• The cooked paste makes a great warm dressing for boiled or steamed French and runner beans, cauliflower or purple sprouting broccoli.
Serves 4 2 medium size onions, peeled and roughly chopped 1cm piece of ginger, peeled 2-3 garlic cloves (optional), peeled 2 medium tomatoes, finely chopped or 200g tinned tomatoes. tomatoes 2-3 tbsp cooking oil 1 tsp cumin seeds A small pinch of asafoetida (optional) ½ tsp turmeric powder (too much makes the curry bitter) ¼ tsp chilli powder (or more or less according to your tastes) 1½ tsp coriander powder Salt, to taste ½ tsp garam masala 2 tbsp chopped fresh coriander leaves
1 Wash, then grind, blend, chop, or grate the onions, ginger and garlic, if using.
2 Heat the oil in a pan, add the cumin and asafoetida powder, if using. . Let the seeds splutter.
3 Add the onion, ginger and garlic. Fry until golden to medium-dark brown (not burnt).

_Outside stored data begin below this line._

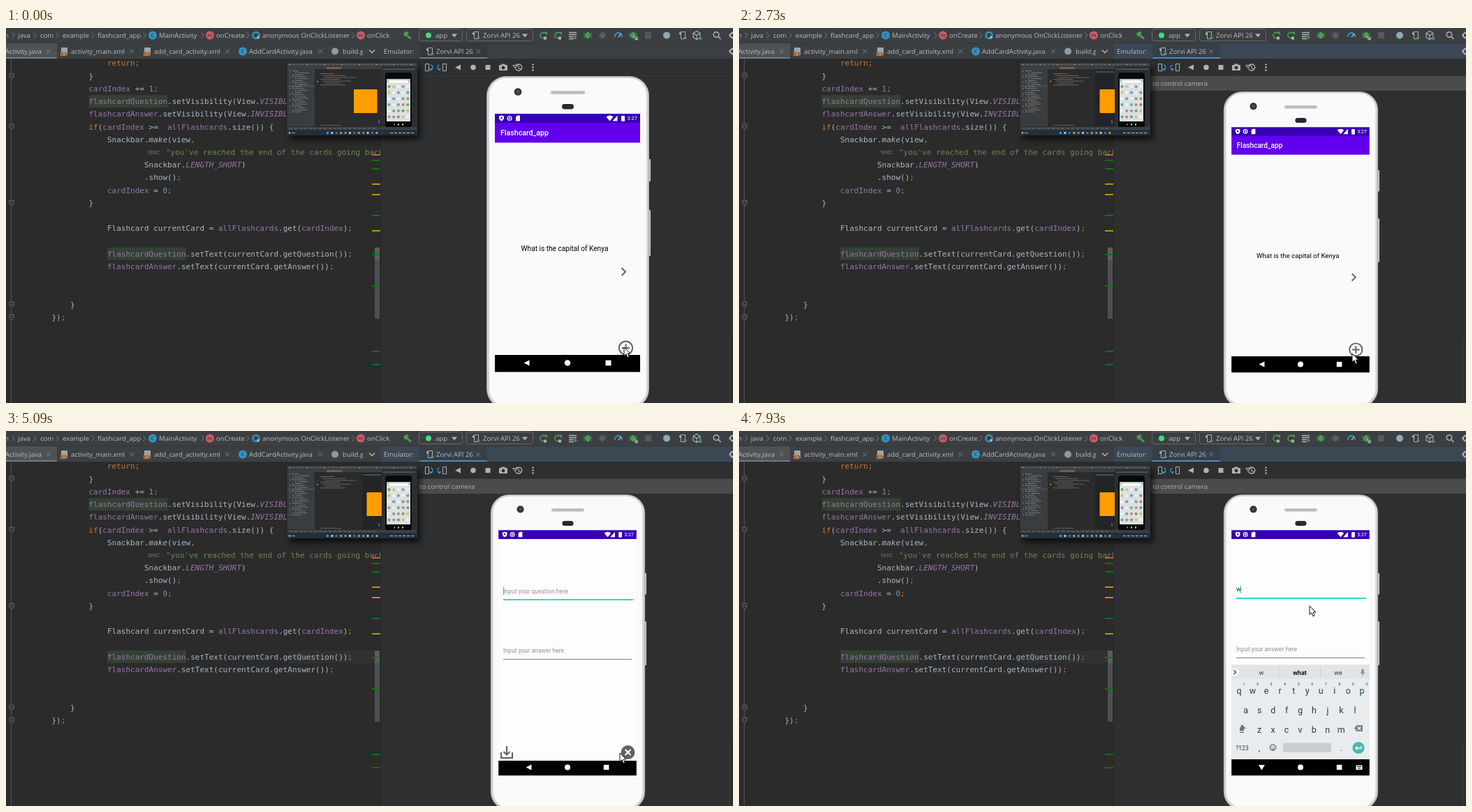
Write an HTML page with a canvas that moves like this. It is 1041 px wide and 538 px high and loops after 8 s.

```html
<!DOCTYPE html>
<html lang="en">
<head>
<meta charset="utf-8">
<style>
html, body { margin: 0; width: 100%; height: 100%; overflow: hidden; background: #2b2b2b; }
canvas { display: block; }
</style>
</head>
<body>
<canvas id="stage" width="1041" height="538"></canvas>
<script>
const c = document.getElementById('stage').getContext('2d');
const UI = '"Open Sans", sans-serif', MONO = '"DejaVu Sans Mono", monospace', APP = 'Roboto, sans-serif';
const LOOP = 8000, DEVICE = 'Zorvi API 26';
const GREY = '#afb1b3', GREEN = '#499c54', BLUE = '#3592c4';

// Held poses: [time, ...values]
const CURSOR = [[0, 885, 458], [1580, 765, 326], [1730, 739, 264], [1880, 738, 244], [2280, 750, 290],
  [2430, 790, 330], [2580, 845, 400], [2730, 878, 467], [2880, 879, 462], [5240, 872, 440],
  [5380, 853, 390], [5520, 833, 330], [5660, 822, 290], [5800, 818, 270], [5930, 817, 263], [6220, 817, 251]];
const FORM = [[4940, 8, .6], [5090, 2, 1], [5240, 0, 1]];
const KEYS = [[6830, 36, .25], [6950, 14, .65], [7100, 2, .95], [7250, 0, 1]];
const held = (list, t) => list.filter(k => k[0] <= t).pop();

function rect(x, y, w, h, color, r = 0) {
  c.fillStyle = color;
  c.beginPath(); c.roundRect(x, y, w, h, r); c.fill();
}
function frame(x, y, w, h, color, r = 0, lw = 1) {
  c.strokeStyle = color; c.lineWidth = lw;
  c.beginPath(); c.roundRect(x, y, w, h, r); c.stroke();
}
function dot(x, y, r, color) {
  c.fillStyle = color;
  c.beginPath(); c.arc(x, y, r, 0, 7); c.fill();
}
function ring(x, y, r, color, lw = 1, from = 0, to = 7) {
  c.strokeStyle = color; c.lineWidth = lw;
  c.beginPath(); c.arc(x, y, r, from, to); c.stroke();
}
// SVG path placed at x, y; stroked when lw is given
function shape(d, x, y, color, lw) {
  const p = new Path2D();
  p.addPath(new Path2D(d), new DOMMatrix([1, 0, 0, 1, x, y]));
  c.lineWidth = lw || 1;
  c.fillStyle = c.strokeStyle = color;
  lw ? c.stroke(p) : c.fill(p);
}
// y is the middle of the capitals
function text(s, x, y, size, color, font = UI, style = '', align = 'left') {
  c.font = `${style} ${size}px ${font}`;
  c.textAlign = align;
  c.fillStyle = color;
  c.fillText(s, x, y + size * .36);
  return c.measureText(s).width;
}
const label = (s, x, y, color = '#bbbbbb') => text(s, x, y, 9.6, color);
const cross = (x, y) => shape('M-3-3L3 3M3-3L-3 3', x, y, '#7f8283', 1);
function badge(ch, x, y, color) {
  dot(x, y, 6, color);
  text(ch, x, y, 8, '#2b2b2b', UI, '', 'center');
}
function phoneIcon(x, y) {
  frame(x - 2.5, y - 5, 6, 10, GREY);
  rect(x - 5, y - 4, 3, 3, GREY);
  dot(x + 3.5, y + 3.5, 2, GREEN);
}
function reload(x, y) {
  ring(x, y, 4, GREEN, 1.6, 1, 5.4);
  shape('M1-5L6-5L6 0Z', x, y, GREEN);
  rect(x + 1, y + 2, 4, 4, GREY);
}
function bug(x, y, color) {
  c.fillStyle = color;
  c.beginPath(); c.ellipse(x, y, 3.4, 4.8, 0, 0, 7); c.fill();
  shape('M-6-3L6 3M-6 0H6M-6 3L6-3', x, y, color, 1);
}
function gear(x, y) {
  ring(x, y, 3.2, GREY, 2);
  shape('M-5 0H-3M3 0H5M0-5V-3M0 3V5', x, y, GREY, 1.5);
}

const TINT = { d: '#a9b7c6', p: '#9876aa', k: '#cc7832', n: '#6897bb', s: '#6a8759', i: '#a9b7c6', c: '#9876aa' };
// [row, x, text]; "~" plus a letter switches the tint
const CODE = [
  [0, 145, '~kreturn;'], [1, 118.5, '~d}'], [2, 118.5, '~pcardIndex~d += ~n1~k;'],
  [3, 118.5, '~pflashcardQuestion~d.setVisibility(View.~cVISIBLE~d)'],
  [4, 118.5, '~pflashcardAnswer~d.setVisibility(View.~cINVISIBLE~d)'],
  [5, 118.5, '~kif~d(~pcardIndex~d >=  ~pallFlashcards~d.size()) {'],
  [6, 145, '~dSnackbar.~imake~d(view~k,'],
  [7, 229, '~s"you\'ve reached the end of the cards going back'],
  [8, 198, '~dSnackbar.~cLENGTH_SHORT~d)'], [9, 198, '~d.show()~k;'],
  [10, 145, '~pcardIndex~d = ~n0~k;'], [11, 118.5, '~d}'],
  [13, 145, '~dFlashcard currentCard = ~pallFlashcards~d.get(~pcardIndex~d)~k;'],
  [15, 145, '~pflashcardQuestion~d.setText(currentCard.getQuestion())~k;'],
  [16, 145, '~pflashcardAnswer~d.setText(currentCard.getAnswer())~k;'],
  [19, 92, '~d}'], [20, 65.5, '~d})~k;']];
const rowY = r => 50.5 + 18.22 * r;

function editor(t) {
  rect(0, 44, 537, 494, '#2b2b2b');
  c.save();
  c.beginPath(); c.rect(0, 44, 536, 494); c.clip();
  if (t >= 3840) rect(405, 315, 123, 18, '#313131');
  rect(7, 44, 1, 494, '#505254');
  for (const r of [1, 5, 11, 19, 20]) {
    rect(4, rowY(r) - 4, 8, 8, '#2b2b2b');
    shape('M-3-3.5H3V1.5L0 4L-3 1.5ZM-1.5 0H1.5', 8, rowY(r), '#6b6d6f', 1);
  }
  rect(118.5, rowY(3) - 9, 113, 18, '#344134');
  rect(145, rowY(15) - 9, 113, 18, '#344134');
  for (const [row, left, line] of CODE) {
    let x = left;
    for (const part of line.split('~').slice(1))
      x += text(part.slice(1), x, rowY(row), 11, TINT[part[0]], MONO, 'ic'.includes(part[0]) ? 'italic' : '');
  }
  text('text:', 203, rowY(7), 8.8, '#787878');
  rect(528, 315, 7, 102, '#4d4f50');
  rect(528, 315, 7, 18, '#5b5d5e');
  c.restore();
  const mark = (ys, color) => ys.forEach(y => rect(524, y - 1, 12, 2, color));
  mark([190, 202, 269, 325, 370, 464, 483], '#0d730f');
  mark([224, 239, 291], '#b8901c');
  mark([182], '#b5653c');
}

function topBars(focused) {
  rect(0, 0, 1041, 44, '#3c3f41');
  rect(0, 21.5, 1041, 1, '#323435');
  const y = 10.5;
  for (const [s, x] of [['n', -2], ['java', 17], ['com', 49], ['example', 81], ['flashcard_app', 131],
    ['MainActivity', 219], ['onCreate', 301], ['anonymous OnClickListener', 367], ['onClick', 517]]) label(s, x, y);
  for (const x of [10, 41, 73, 124, 198, 281, 346, 497]) shape('M-1.5-4L2 0L-1.5 4', x, y, '#7b7e80', 1);
  badge('C', 210, y, BLUE);
  badge('m', 292, y, '#c75d6d');
  badge('m', 508, y, '#c75d6d');
  ring(358, y, 4.5, BLUE, 2.5);
  dot(361, y + 3, 2, '#9fb8c8');

  shape('M-6-3L-1-6L2-3L0-1L6 4L4 6L-2 1L-4 2Z', 575, y, GREEN);
  frame(591.5, 1.5, 62, 17, '#646769', 3);
  dot(605, 10.5, 4, '#3ddc84');
  label('app', 615, y);
  frame(659.5, 1.5, 95, 17, '#646769', 3);
  phoneIcon(673, y);
  label(DEVICE, 683, y);
  for (const x of [642, 743]) shape('M-4-2H4L0 3Z', x, y, GREY);
  reload(769, y);
  reload(790, y);
  shape('M-6-4H5M-6-1H5M-6 2H1M-6 5H1', 812, y, GREY, 1.3);
  shape('M2 0L6 3L2 6Z', 812, y, GREEN);
  bug(833, y, GREEN);
  bug(854, y, '#5b5e60');
  ring(877, 12, 5, BLUE, 2, 3, 6.5);
  shape('M0 1L4-4', 877, 12, GREY, 1.5);
  bug(898, y, GREEN);
  shape('M1 1L6 6M6 2V6H2', 898, y, GREY, 1.3);
  rect(915, 6, 9, 9, '#56595b');
  dot(946, y, 5, '#8fa9b8');
  phoneIcon(969, y);
  shape('M0-6L5-3V3L0 6L-5 3V-3ZM-5-3L0 0L5-3M0 0V6', 989, y, GREY, 1.1);
  shape('M3 1V6M1 4L3 6L6 4', 991, y, BLUE, 1.5);
  ring(1017, 9.5, 3.8, GREY, 1.5);
  shape('M0 0L4 4', 1019.5, 12, GREY, 1.7);
  gear(1040, y);

  const ty = 33.5;
  rect(0, 22, 73, 22, '#4e5254');
  rect(0, 42, 73, 2, '#747a80');
  if (focused) rect(537, 22, 504, 22, '#3b4754');
  rect(592, 22, 97, 22, focused ? '#354049' : '#36393b');
  rect(592, 42, 97, 2, focused ? '#4a88c7' : '#747a80');
  for (const [s, x] of [['Activity.java', -1], ['activity_main.xml', 93], ['add_card_activity.xml', 212],
    ['AddCardActivity.java', 348], ['build.g', 482], ['Emulator:', 541]]) label(s, x, ty);
  for (const x of [61, 180, 317, 450]) cross(x, ty);
  for (const x of [83, 202]) {
    rect(x - 4, 28, 9, 11, '#9aa7b0');
    rect(x - 5, 34, 8, 6, '#c77b3c');
    shape('M-2-2L-4 0L-2 2M2-2L4 0L2 2', x, 37, '#3c3f41', 1);
  }
  badge('C', 339, ty, BLUE);
  dot(471, ty, 5, '#8b9ba4');
  rect(511, 23, 26, 21, '#3c3f41');
  shape('M-4-2L0 2L4-2', 524, ty, '#bbbbbb', 1.4);
  phoneIcon(607, ty);
  label(DEVICE, 616, ty);
  cross(676, ty);
  gear(1040, ty);
}

function emulatorPanel(zoomed) {
  rect(537, 44, 504, 494, '#2d2f31');
  rect(536, 44, 1, 494, '#252728');
  rect(537, 68, 504, 1, '#353739');
  const y = 56.5;
  for (const [x, s] of [[604, 1], [625, -1]]) {
    frame(x - 1.5 + s * -2, 51.5, 5, 10, GREY);
    ring(x + s * 3, y, 4, BLUE, 1.4, s > 0 ? -1.2 : 2, s > 0 ? 1.2 : 4.3);
    shape('M-2-2H2L0 2Z', x + s * 4, 60, BLUE);
  }
  shape('M-4 0L4-4V4Z', 647, y, GREY);
  dot(669, y, 3.8, GREY);
  rect(686.5, 53, 7, 7, GREY);
  rect(706, 53, 12, 8, GREY, 1);
  rect(709.5, 51.5, 5, 3, GREY);
  dot(712, 57, 2.4, '#2d2f31');
  ring(734, y, 4.6, GREY, 1.5, -2.7, 2.7);
  shape('M-8-3L-2-3L-5 1ZM0-3V1L3 2', 734, y, GREY, 1.1);
  for (const d of [-4, 0, 4]) dot(754.5, y + d, 1.3, GREY);
  rect(1036, 445, 1, 93, '#3b3d3f');
  if (zoomed) {
    rect(537, 69, 504, 21, '#494b4c');
    label('to control camera', 592, 80, '#b4b6b7');
  }
}

function statusBar() {
  rect(700, 123, 208, 13.5, '#3700b3');
  shape('M0-4L3.5-3V0Q3 3 0 4Q-3 3-3.5 0V-3Z', 709.5, 129.5, '#fff');
  dot(709.5, 129, 1.3, '#3700b3');
  ring(721, 129.5, 3, '#fff', 1.2);
  dot(721, 129.5, 1.3, '#fff');
  shape('M-1-4H3V4H-3V-2Z', 733, 129.5, '#fff');
  shape('M-5-2Q0-6 5-2L0 4Z', 864.5, 129.5, '#fff');
  shape('M3-4V4H-4Z', 872.5, 129.5, '#fff');
  rect(881, 126, 5, 8, '#fff', 1);
  text('3:27', 889.5, 129.7, 7.6, '#fff', APP);
}

function phone(t) {
  // body
  rect(920, 188, 3, 32, '#c9c7c8', 1);
  rect(920, 261, 3, 66, '#c9c7c8', 1);
  rect(688, 69, 233, 477, '#a5a1a3', 28);
  rect(689, 70, 231, 475, '#d6d3d4', 27);
  rect(692, 72, 225, 470, '#fafafa', 24);
  dot(733, 91.5, 5.3, '#2b2b2d');
  ring(733, 91.5, 3, '#55565a');
  dot(733, 91.5, 1.2, '#777');
  rect(779.5, 90, 50, 5, '#c9c8c9', 2.5);
  for (let x = 783; x < 828; x += 3) rect(x, 91.5, 1.5, 2, '#a5a3a5');
  rect(796, 109, 17, 7.5, '#2a2a2c', 3.7);
  // main screen
  rect(700, 123, 208, 346, t < 3320 ? '#fafafa' : '#fdfdfd');
  statusBar();
  rect(700, 469, 208, 24.4, '#000');
  if (t >= 5090) return;
  rect(700, 136, 208, 28.5, '#6200ee');
  text('Flashcard_app', 708, 150.3, 10.6, '#fff', APP, '500');
  if (t < 3320) text('What is the capital of Kenya', 800, 316.5, 10.15, '#000', APP, '', 'center');
  else text('Nairobi', 804, 323.5, 10.15, '#000', APP, '', 'center');
  shape('M-3-5.5L2.5 0L-3 5.5', 884.5, 349.7, '#6b6b6b', 2.2);
  ring(887.5, 459, 9.6, '#616161', 2);
  shape('M-5.5 0H5.5M0-5.5V5.5', 887.5, 459, '#616161', 2);
}

function form(t) {
  const [, dy, alpha] = held(FORM, t);
  const typed = t >= 6830;
  c.save();
  c.beginPath(); c.rect(705, 155, 198, 316 + dy); c.clip();
  c.globalAlpha = alpha;
  rect(705, 155, 198, 330, '#fdfdfd');
  c.translate(0, dy);
  if (typed) text('w', 712, 226.5, 9, '#222', APP);
  else text('Input your question here', 712, 227.5, 8.65, '#8f8f8f', APP);
  if (t < 7540 || t >= 7930) rect(typed ? 718 : 712, 221.5, 1, 11.5, '#03dac5');
  rect(712, 239, 186, 2, '#2fd8cb');
  text('Input your answer here', 712, 313, 8.65, '#8f8f8f', APP);
  rect(712, 325, 184, 1, '#808080');
  shape('M-8 0V8H8V0M0-9V3M-4.5-1L0 3.5L4.5-1', 717, 459, '#616161', 2);
  dot(890.5, 459, 10, '#616161');
  shape('M-4-4L4 4M4-4L-4 4', 890.5, 459, '#fff', 2);
  c.restore();
}

function keyboard(t) {
  const [, dy, alpha] = held(KEYS, t), ink = '#303b41', sliding = dy > 2;
  c.save();
  c.beginPath(); c.rect(705, 155, 198, 338.5); c.clip();
  c.globalAlpha = alpha;
  c.translate(0, dy);
  rect(705, 335.5, 198, 135.5, sliding ? '#fafbfc' : '#e8ecef');
  rect(705, 335.5, 198, 20, sliding ? '#e6e8e9' : '#e1e4e6');
  dot(710, 346, 6, '#f6f7f8');
  shape('M-1.5-3L1.5 0L-1.5 3', 710, 346, ink, 1.2);
  const key = (s, x, y, size = 12.5, style = '') => text(s, x, y, size, ink, APP, style, 'center');
  key('w', 748, 346.5, 9);
  text('what', 803, 346.5, 9, '#111', APP, 'bold', 'center');
  key('we', 858, 346.5, 9);
  rect(774, 340, 1, 12, '#c9ced1');
  rect(832, 340, 1, 12, '#c9ced1');
  rect(891.5, 341.5, 3, 6, '#78828a', 1.5);
  shape('M-3 0Q0 5 3 0M0 3V5', 893, 346, '#78828a', 1);
  [['qwertyuiop', 716, 371], ['asdfghjkl', 725.6, 399], ['zxcvbnm', 745, 427]].forEach(([row, x, y]) =>
    [...row].forEach((ch, i) => key(ch, x + i * 19.55, y + 1)));
  for (let i = 0; i < 10; i++) key((i + 1) % 10, 723 + i * 19.55, 363, 5.5);
  shape('M0-6L6 0H3V3H-3V0ZM-3 4.5H3V6H-3Z', 720, 427, '#68737a');
  shape('M-6 0L-2.5-4.5H6V4.5H-2.5Z', 887, 426.5, '#7b858b');
  shape('M-1-2L3 2M3-2L-1 2', 887, 426.5, '#fff', 1.1);
  key('?123', 720.5, 454.5, 8.5);
  key(',', 745, 455, 12);
  key('.', 862, 455, 12);
  ring(764.5, 454, 4.3, ink);
  ring(764.5, 454.5, 2.2, ink, 1, .3, 2.8);
  dot(763, 452.7, .7, ink);
  dot(766, 452.7, .7, ink);
  rect(779, 447.5, 69, 13.5, '#c9ced2', 1);
  dot(887, 454.5, 8.6, '#4db6ac');
  shape('M4-3V0H-4M-1.5-2.5L-4 0L-1.5 2.5', 887, 455, '#fff', 1.3);
  c.restore();
}

function navIcons(x, y, s, typed) {
  shape(typed ? 'M-4.5-3.5H4.5L0 4Z' : 'M-4 0L4-4V4Z', x - 58.5 * s, y, '#fff');
  dot(x, y, 4.2 * s, '#fff');
  rect(x + 54.5 * s, y - 3.8 * s, 8 * s, 7.6 * s, '#fff');
  if (!typed) return;
  rect(883.5, y - 3, 9, 6.5, '#fff', 1);
  rect(885, y - 1.5, 6, 1, '#000');
  rect(886, y + 1, 4, 1, '#000');
}

function preview(t) {
  c.save();
  c.shadowColor = '#000a'; c.shadowBlur = 8; c.shadowOffsetX = 4; c.shadowOffsetY = 6;
  rect(402, 50, 187, 104, '#2b2d2f', 1);
  c.restore();
  rect(403, 50.5, 185, 4, '#44484a');
  rect(403, 55, 135, 4, '#3c3f41');
  rect(403, 59, 39, 82, '#3a3d3f');
  rect(403, 82, 39, 3, '#434b53');
  rect(443, 59, 95, 82, '#2b2b2b');
  rect(459, 56, 22, 3, '#7a5a40');
  for (let i = 0; i < 29; i++) rect(405 + i * 6.2, 52, 3, 1, i % 4 ? '#63686c' : '#8d9296');
  for (let i = 0; i < 22; i++) {
    const x = 406 + i * 5 % 3 * 4;
    rect(x, 61 + i * 2.8, 2, 1.3, i % 3 ? '#9a744e' : '#5d7484');
    rect(x + 4, 61 + i * 2.8, 9 + i * 7 % 11, 1, '#74797c');
  }
  for (let i = 0; i < 7; i++) rect(450 + i % 3 * 3, 65 + i * 2.7, 20 + i * 13 % 31, 1, i % 3 ? '#5c666d' : '#78624a');
  rect(445, 76, 2, 1.5, '#c0a040');
  rect(450, 139, 30, 1, '#5a5e61');
  if (t < 730) rect(498, 88, 33.5, 34, '#ff9d00', 1);
  else {
    rect(510, 60, 28, 81, '#222426');
    rect(511, 62, 26, 2, '#4a4e51');
    rect(516.5, 88, 21.5, 34, '#ff9d00', 1);
  }
  rect(533, 132, 2, 5, '#54585b');
  rect(538, 55, 50, 90, '#2c2f32');
  rect(540, 58, 46, 2, '#4d5154');
  rect(543, 64, 38, 79, '#08090a', 4);
  rect(545, 73, 34, 61, '#dde0df');
  rect(545, 73, 34, 5, '#c0c5c3');
  rect(548, 75, 28, 3.5, '#fff', 1.5);
  const hues = ['#5fa67a', '#6d9fc6', '#d08078', '#f4f4f4', '#5fae9f', '#dcbd70', '#eef0f2'];
  for (let i = 0; i < 30; i++) dot(548.5 + i % 5 * 6.7, 84 + Math.floor(i / 5) * 8.7, 2.1, hues[(i * 5 + Math.floor(i / 5)) % 7]);
  shape('M-7 0L-5-1V1ZM-1-1H1V1H-1ZM5-1H7V1H5Z', 562, 138.5, '#ddd');
  rect(403, 142, 185, 4, '#3c3f41');
  for (let i = 0; i < 18; i++) rect(406 + i * 7, 143.5, 4, 1, '#686d70');
  rect(402, 147, 187, 7, '#20303e');
  dot(406, 150.5, 1.4, '#d7a940');
  rect(409, 150, 5, 1, '#99a5ae');
  for (let i = 0; i < 12; i++) rect(459 + i * 6.4, 149, 3, 3, ['#4aa3df', '#c5ced5', '#4f76a3', '#d79a48'][i % 4], 1);
  for (let i = 0; i < 6; i++) rect(550 + i * 6, 150, 4, 1, '#b9c3ca');
}

function draw(t) {
  const zoomed = t >= 1580, typed = t >= 6830;
  editor(t);
  emulatorPanel(zoomed);
  c.save();
  if (zoomed) c.transform(.95, 0, 0, .95, 804 * .05, 25.4);
  phone(t);
  c.restore();
  if (t >= 4940) form(t);
  if (typed) keyboard(t);
  if (zoomed) navIcons(804, 482.5, .95, typed);
  else navIcons(804, 480.5, 1, false);
  topBars(zoomed);
  preview(t);
  const [, x, y] = held(CURSOR, t), arrow = 'M0 0V12.5L3 9.8L5 14.8L7.2 13.8L5.1 9H9Z';
  shape(arrow, x, y, '#fff');
  shape(arrow, x, y, '#111', 1);
}

const start = performance.now();
function tick(now) {
  draw(Math.max(0, now - start) % LOOP);
  requestAnimationFrame(tick);
}
draw(0);
requestAnimationFrame(tick);
</script>
</body>
</html>
```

4 Add all the powdered spices, except the garam masala, and stir for 10 seconds, to release flavours. Add the tomatoes and stir-fry until the oil separates from the mass. (Professionals will add a tsp water now and stir-fry again until the oil separates again.)Finally, stir in the garam masala, then the salt and chillies, to taste. Remember this curry sauce has to be added to the main curry ingredients, so it has to be stronger at this stage than the finished curry.
5 The sauce can be cooled and kept in the fridge or freezer at this point. Simply stir fry the meat or vegetables you want in your curry and then add the sauce and a little extra water if necessary when cooking it. Finish it with some lemon juice and fresh coriander, plus a sprinkle of garam masala.
Henry Dimbleby is co-founder of the natural fast-food restaurant chain Leon (@henry_leon).